[HOW TO COMPLETE THIS TASK]: Identify, in the records below, every line where the string "height" appears, and copy each such line.

Saved entries:

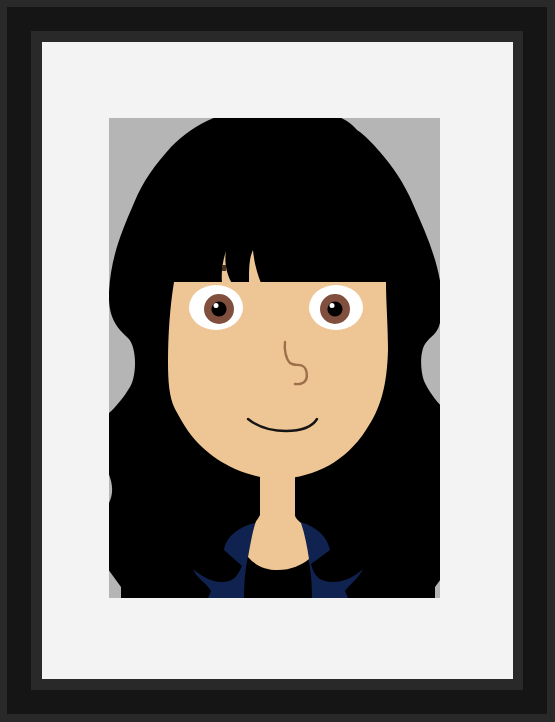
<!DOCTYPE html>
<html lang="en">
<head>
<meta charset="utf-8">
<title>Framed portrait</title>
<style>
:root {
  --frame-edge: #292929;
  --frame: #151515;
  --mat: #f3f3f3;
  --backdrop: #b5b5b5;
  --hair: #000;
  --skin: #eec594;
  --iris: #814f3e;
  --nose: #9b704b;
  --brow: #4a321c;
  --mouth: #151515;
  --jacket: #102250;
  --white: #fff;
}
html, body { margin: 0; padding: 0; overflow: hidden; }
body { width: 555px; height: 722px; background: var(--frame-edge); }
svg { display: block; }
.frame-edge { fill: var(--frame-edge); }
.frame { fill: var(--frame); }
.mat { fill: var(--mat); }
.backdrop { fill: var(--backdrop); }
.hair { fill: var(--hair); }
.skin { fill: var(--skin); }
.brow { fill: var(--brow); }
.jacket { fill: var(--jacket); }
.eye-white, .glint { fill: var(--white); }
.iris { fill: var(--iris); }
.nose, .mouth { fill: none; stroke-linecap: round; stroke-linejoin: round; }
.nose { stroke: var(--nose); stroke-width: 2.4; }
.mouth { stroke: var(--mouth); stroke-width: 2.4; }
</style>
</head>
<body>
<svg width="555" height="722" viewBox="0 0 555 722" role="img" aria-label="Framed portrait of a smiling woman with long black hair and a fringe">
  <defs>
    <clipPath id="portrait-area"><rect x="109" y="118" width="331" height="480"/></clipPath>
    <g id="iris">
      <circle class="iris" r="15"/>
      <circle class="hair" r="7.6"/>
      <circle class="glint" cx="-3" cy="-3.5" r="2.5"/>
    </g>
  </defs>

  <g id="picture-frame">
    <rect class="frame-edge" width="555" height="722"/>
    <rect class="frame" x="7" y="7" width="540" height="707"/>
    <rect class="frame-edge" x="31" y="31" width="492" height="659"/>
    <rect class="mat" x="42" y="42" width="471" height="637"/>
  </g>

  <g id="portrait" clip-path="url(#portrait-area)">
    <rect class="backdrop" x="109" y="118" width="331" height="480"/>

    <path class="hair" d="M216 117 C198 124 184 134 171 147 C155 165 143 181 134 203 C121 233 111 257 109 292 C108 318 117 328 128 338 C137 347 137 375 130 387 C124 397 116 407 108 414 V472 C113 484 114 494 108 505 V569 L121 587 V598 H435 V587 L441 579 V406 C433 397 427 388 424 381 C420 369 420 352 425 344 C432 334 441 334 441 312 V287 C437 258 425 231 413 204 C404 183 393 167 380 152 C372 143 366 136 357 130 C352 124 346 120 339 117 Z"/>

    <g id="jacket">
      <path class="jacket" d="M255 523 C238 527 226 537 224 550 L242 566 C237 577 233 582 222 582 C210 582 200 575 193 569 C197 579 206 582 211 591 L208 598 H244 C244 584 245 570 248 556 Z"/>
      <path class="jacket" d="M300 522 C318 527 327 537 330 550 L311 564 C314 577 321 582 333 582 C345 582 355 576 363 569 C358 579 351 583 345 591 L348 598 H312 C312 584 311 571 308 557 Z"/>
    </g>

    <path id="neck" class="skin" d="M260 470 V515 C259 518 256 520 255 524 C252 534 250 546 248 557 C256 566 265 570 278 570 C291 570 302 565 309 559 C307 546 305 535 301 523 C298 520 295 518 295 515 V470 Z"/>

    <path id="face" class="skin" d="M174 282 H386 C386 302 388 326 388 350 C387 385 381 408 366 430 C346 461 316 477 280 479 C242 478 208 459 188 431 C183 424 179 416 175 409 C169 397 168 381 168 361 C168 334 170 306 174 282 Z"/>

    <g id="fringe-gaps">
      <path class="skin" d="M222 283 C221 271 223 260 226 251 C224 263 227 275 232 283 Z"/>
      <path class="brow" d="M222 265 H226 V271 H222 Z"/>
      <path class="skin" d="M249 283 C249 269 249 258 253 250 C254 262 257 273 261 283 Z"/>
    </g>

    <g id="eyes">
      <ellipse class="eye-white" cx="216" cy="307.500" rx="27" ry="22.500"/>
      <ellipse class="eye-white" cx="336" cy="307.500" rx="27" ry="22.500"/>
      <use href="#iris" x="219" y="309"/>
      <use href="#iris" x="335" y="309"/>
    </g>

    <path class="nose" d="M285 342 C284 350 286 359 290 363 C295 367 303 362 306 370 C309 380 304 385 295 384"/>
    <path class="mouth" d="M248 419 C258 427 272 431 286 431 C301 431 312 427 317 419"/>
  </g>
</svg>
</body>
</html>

[EXERCISE OUTPUT]:
body { width: 555px; height: 722px; background: var(--frame-edge); }
<svg width="555" height="722" viewBox="0 0 555 722" role="img" aria-label="Framed portrait of a smiling woman with long black hair and a fringe">
    <clipPath id="portrait-area"><rect x="109" y="118" width="331" height="480"/></clipPath>
    <rect class="frame-edge" width="555" height="722"/>
    <rect class="frame" x="7" y="7" width="540" height="707"/>
    <rect class="frame-edge" x="31" y="31" width="492" height="659"/>
    <rect class="mat" x="42" y="42" width="471" height="637"/>
    <rect class="backdrop" x="109" y="118" width="331" height="480"/>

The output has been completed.